(Records excerpted from a collection)
---

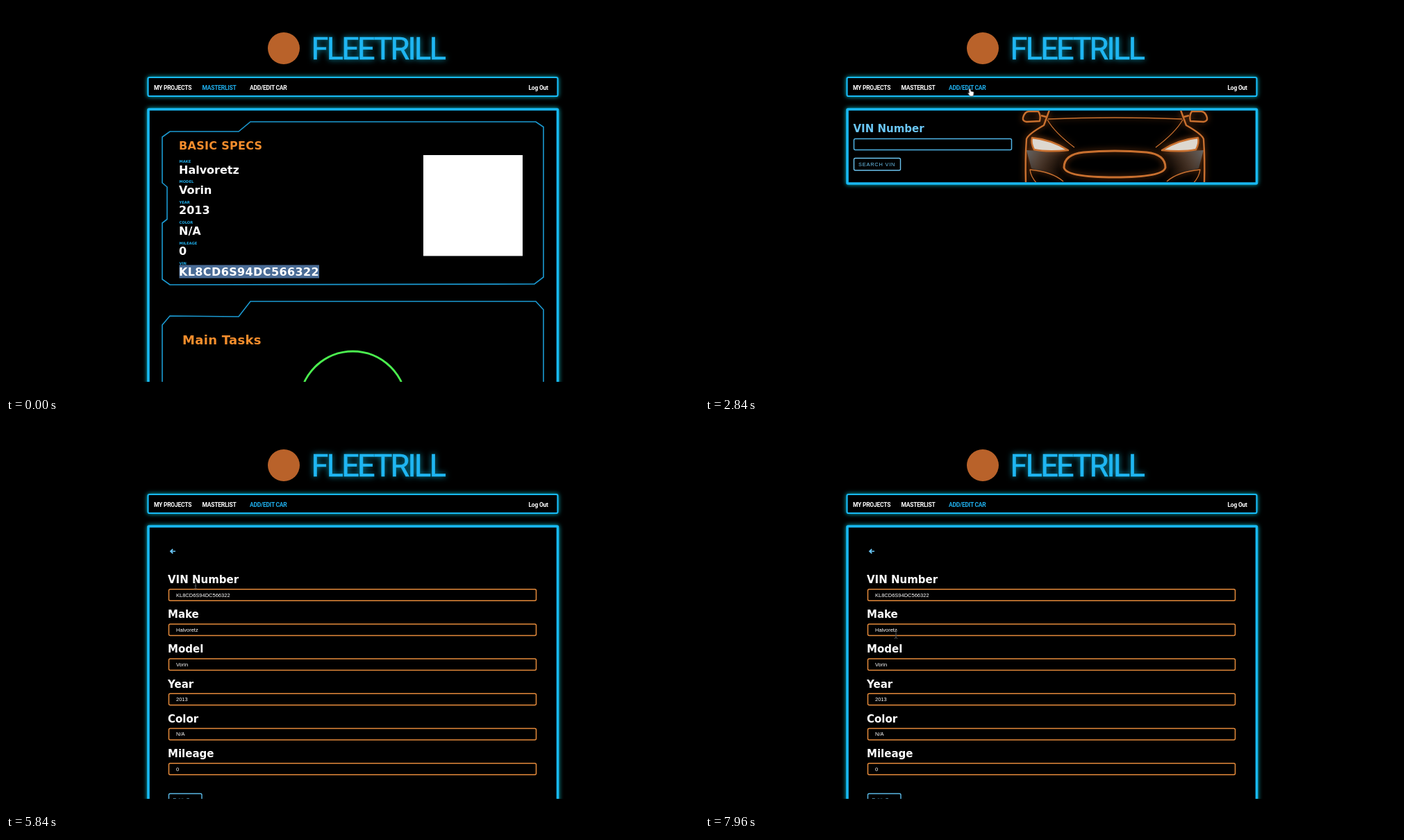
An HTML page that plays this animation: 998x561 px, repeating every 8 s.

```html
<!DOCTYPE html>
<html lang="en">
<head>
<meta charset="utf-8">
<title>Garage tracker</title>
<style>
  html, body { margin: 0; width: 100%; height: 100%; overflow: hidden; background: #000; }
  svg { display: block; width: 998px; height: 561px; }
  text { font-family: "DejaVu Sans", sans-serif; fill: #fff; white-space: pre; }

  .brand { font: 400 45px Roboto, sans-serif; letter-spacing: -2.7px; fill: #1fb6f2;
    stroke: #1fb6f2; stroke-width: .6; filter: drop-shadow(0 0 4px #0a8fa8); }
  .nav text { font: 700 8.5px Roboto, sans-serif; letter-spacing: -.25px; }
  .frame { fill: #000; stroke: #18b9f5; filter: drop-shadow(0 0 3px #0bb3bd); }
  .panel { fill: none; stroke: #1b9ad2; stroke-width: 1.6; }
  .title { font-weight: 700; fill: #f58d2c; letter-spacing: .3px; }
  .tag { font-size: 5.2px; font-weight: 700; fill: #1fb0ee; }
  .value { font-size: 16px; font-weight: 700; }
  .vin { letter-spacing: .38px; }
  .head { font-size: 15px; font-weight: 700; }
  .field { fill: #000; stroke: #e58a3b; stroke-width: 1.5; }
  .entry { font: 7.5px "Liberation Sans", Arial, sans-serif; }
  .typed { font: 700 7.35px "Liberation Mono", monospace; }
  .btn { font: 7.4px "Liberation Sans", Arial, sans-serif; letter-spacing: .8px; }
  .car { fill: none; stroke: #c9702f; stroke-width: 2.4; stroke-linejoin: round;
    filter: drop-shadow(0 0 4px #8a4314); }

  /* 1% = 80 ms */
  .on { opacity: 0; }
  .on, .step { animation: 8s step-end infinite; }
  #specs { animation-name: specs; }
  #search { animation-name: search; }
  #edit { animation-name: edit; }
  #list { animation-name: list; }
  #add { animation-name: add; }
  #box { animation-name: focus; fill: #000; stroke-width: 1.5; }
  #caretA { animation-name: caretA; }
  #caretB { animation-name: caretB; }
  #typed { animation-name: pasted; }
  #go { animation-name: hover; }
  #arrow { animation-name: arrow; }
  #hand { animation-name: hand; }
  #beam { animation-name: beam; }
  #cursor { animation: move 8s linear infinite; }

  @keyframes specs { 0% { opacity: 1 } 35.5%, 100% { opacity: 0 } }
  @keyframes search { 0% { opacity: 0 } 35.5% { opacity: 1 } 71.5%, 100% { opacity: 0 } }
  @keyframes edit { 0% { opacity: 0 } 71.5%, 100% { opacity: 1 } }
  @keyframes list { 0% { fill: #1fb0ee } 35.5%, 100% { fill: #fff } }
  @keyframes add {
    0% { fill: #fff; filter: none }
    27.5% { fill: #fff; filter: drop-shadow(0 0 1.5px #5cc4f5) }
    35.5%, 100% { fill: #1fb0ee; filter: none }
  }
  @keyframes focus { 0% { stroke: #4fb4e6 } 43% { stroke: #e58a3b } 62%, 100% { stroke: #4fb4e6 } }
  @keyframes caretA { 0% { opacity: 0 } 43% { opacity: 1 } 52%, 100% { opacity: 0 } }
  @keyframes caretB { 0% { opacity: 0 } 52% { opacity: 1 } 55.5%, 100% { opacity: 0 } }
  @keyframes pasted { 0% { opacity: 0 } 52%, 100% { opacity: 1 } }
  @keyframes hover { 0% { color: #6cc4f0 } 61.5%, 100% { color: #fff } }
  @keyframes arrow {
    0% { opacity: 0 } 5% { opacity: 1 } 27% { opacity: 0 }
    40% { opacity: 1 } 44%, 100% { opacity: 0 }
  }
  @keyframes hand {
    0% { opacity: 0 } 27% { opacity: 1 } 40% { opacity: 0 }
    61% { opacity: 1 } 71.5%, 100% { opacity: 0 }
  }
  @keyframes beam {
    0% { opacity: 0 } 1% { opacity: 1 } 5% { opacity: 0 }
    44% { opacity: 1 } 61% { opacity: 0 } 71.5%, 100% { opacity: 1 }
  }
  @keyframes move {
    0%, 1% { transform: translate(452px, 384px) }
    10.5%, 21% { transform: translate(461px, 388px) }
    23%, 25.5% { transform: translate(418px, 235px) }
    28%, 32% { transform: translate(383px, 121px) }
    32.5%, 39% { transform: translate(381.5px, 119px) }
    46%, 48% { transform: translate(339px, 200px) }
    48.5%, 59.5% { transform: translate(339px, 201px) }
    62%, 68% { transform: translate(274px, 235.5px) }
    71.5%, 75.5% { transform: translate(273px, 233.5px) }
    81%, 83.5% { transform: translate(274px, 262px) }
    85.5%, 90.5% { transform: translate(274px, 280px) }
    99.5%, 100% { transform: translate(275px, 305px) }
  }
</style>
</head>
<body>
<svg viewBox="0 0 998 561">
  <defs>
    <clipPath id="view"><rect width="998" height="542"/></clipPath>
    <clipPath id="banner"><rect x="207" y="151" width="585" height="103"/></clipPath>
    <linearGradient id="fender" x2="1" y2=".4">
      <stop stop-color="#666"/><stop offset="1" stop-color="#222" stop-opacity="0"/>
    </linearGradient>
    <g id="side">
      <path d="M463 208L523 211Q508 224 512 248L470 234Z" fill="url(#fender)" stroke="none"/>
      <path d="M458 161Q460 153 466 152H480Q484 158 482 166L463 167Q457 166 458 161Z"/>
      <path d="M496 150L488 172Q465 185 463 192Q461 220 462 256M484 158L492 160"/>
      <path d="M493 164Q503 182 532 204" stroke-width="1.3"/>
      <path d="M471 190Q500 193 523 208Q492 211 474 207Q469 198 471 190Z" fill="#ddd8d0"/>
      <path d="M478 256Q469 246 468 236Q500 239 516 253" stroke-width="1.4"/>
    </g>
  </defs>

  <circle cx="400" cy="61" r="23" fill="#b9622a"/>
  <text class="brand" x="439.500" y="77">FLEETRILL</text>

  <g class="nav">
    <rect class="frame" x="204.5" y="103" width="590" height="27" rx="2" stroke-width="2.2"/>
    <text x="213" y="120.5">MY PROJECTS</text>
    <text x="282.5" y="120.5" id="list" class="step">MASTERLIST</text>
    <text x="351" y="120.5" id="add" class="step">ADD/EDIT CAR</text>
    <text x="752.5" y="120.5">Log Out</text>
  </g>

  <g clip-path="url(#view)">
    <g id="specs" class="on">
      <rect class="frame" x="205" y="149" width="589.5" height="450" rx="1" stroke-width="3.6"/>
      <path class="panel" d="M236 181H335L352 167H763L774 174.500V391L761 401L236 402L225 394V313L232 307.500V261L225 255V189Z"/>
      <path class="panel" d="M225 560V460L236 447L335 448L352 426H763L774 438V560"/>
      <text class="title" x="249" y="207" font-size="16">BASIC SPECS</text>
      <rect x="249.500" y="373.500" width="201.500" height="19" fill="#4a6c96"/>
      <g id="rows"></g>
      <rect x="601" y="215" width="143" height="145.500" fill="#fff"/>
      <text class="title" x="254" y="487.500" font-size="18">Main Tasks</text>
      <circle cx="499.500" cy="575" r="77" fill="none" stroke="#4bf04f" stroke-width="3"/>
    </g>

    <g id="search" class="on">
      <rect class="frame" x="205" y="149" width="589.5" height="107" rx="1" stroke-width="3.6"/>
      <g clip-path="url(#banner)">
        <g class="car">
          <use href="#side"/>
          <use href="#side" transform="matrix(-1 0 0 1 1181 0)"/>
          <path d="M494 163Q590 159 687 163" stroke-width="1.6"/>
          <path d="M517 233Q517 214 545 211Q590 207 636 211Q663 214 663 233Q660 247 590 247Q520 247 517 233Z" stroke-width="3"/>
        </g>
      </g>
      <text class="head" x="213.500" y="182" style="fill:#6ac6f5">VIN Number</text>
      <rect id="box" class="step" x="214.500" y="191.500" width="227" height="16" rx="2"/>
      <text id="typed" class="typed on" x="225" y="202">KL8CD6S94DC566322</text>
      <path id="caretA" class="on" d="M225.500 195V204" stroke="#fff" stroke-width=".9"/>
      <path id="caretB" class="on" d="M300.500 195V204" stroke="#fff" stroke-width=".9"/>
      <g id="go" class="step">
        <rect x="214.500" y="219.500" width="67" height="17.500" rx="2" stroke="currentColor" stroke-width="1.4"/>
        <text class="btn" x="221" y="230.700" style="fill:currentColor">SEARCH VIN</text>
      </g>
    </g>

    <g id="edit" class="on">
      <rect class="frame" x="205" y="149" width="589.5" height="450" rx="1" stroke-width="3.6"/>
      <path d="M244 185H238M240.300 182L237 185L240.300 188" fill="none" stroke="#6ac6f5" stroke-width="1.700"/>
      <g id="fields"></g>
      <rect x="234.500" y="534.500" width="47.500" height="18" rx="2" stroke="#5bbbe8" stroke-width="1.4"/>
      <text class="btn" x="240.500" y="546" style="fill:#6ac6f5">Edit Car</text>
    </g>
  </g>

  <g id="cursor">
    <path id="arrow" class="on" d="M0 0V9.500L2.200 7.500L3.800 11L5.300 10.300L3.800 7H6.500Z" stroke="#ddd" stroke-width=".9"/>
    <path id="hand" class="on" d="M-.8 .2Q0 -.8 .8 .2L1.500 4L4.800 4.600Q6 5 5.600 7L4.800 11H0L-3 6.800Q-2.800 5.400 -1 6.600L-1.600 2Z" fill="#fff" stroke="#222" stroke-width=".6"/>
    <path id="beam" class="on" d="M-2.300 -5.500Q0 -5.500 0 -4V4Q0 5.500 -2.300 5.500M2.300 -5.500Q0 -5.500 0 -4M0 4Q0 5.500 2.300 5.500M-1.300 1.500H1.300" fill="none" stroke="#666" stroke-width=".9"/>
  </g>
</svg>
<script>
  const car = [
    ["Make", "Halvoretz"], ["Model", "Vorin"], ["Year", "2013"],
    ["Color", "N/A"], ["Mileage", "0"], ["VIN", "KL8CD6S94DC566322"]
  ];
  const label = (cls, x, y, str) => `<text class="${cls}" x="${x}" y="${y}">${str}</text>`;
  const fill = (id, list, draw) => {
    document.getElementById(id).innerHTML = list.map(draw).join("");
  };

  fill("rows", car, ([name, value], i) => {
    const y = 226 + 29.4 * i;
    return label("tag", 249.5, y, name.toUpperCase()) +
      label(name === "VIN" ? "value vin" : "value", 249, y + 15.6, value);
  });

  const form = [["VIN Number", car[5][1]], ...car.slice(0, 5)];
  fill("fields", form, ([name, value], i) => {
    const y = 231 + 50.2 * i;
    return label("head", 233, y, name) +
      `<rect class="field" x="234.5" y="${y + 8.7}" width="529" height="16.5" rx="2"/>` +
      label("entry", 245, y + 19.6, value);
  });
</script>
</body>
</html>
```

---

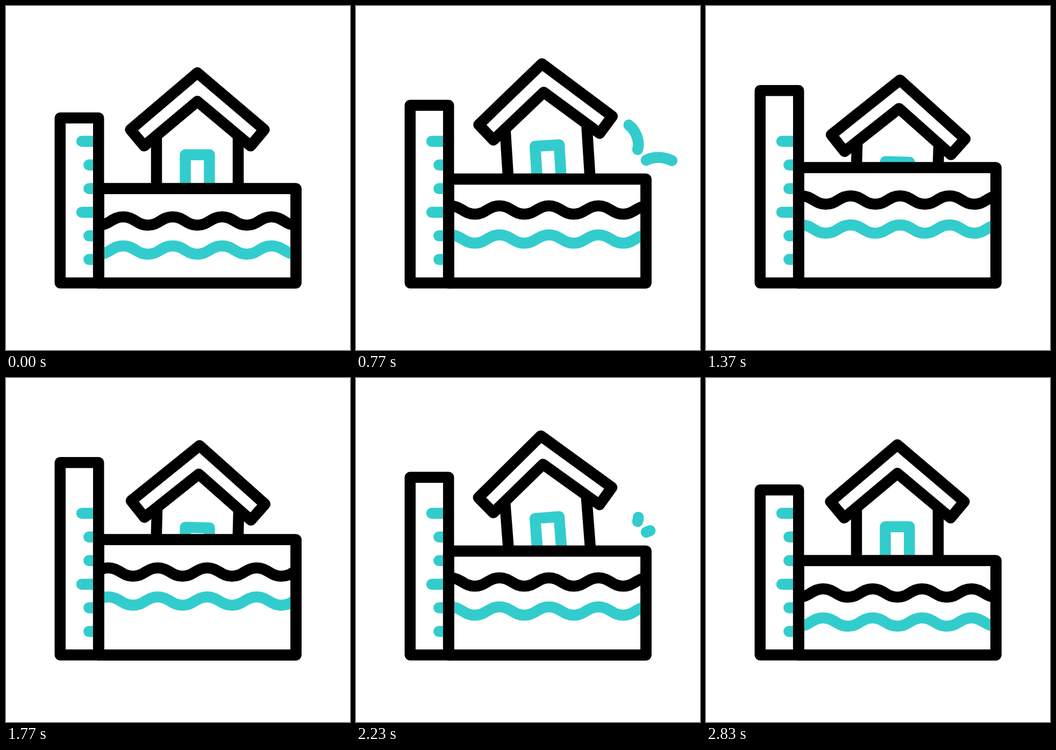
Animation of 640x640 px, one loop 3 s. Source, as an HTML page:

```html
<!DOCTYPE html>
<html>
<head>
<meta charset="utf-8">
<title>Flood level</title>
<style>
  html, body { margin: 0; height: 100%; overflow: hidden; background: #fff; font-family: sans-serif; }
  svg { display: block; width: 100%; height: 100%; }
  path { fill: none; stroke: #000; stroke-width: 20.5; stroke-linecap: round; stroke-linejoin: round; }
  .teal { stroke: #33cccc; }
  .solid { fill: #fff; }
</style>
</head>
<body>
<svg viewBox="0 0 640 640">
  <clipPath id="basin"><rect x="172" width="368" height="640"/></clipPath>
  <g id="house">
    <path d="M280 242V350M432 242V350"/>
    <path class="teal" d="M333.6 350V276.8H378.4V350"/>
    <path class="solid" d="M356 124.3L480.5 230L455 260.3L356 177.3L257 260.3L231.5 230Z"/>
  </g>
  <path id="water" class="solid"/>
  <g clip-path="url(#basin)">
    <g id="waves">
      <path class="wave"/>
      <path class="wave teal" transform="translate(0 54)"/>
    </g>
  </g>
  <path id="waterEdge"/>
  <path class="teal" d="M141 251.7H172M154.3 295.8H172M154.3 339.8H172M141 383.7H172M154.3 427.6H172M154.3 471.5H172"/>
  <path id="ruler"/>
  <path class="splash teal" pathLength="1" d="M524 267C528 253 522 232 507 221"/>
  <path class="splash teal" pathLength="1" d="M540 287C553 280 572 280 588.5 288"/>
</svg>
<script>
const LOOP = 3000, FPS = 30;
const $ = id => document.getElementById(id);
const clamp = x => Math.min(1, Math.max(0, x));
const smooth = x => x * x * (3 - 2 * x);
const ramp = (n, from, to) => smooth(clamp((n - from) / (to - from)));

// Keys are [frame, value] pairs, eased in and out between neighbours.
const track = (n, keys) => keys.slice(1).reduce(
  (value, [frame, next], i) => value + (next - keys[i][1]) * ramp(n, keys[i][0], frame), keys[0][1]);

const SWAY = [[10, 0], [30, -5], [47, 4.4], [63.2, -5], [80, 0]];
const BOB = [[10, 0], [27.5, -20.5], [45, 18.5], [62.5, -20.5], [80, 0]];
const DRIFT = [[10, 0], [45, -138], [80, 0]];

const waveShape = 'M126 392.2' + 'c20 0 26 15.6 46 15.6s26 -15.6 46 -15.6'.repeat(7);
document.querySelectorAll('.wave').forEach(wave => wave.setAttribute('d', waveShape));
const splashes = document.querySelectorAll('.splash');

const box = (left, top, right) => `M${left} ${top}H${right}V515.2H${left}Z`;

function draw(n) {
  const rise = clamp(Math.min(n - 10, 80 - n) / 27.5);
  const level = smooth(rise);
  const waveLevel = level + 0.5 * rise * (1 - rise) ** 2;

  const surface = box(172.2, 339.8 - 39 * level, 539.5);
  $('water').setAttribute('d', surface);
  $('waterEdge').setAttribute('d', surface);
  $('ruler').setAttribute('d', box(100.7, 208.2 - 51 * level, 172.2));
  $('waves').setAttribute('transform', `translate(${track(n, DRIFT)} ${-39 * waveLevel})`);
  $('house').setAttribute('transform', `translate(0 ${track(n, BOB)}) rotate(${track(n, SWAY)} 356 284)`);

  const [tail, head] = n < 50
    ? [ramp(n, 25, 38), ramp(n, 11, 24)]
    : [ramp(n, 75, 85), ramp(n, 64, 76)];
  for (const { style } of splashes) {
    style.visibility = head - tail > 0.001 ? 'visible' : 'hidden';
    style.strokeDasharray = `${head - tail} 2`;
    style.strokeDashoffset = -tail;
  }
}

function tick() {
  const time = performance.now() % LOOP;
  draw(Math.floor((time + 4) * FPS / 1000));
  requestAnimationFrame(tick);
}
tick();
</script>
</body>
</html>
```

---

*About this task*.
For the string "head", filter the data and copy out each line where it occurs.

*Exercise result*.
<head>
  .head { font-size: 15px; font-weight: 700; }
</head>
      <text class="head" x="213.500" y="182" style="fill:#6ac6f5">VIN Number</text>
    return label("head", 233, y, name) +
<head>
</head>
  const [tail, head] = n < 50
    style.visibility = head - tail > 0.001 ? 'visible' : 'hidden';
    style.strokeDasharray = `${head - tail} 2`;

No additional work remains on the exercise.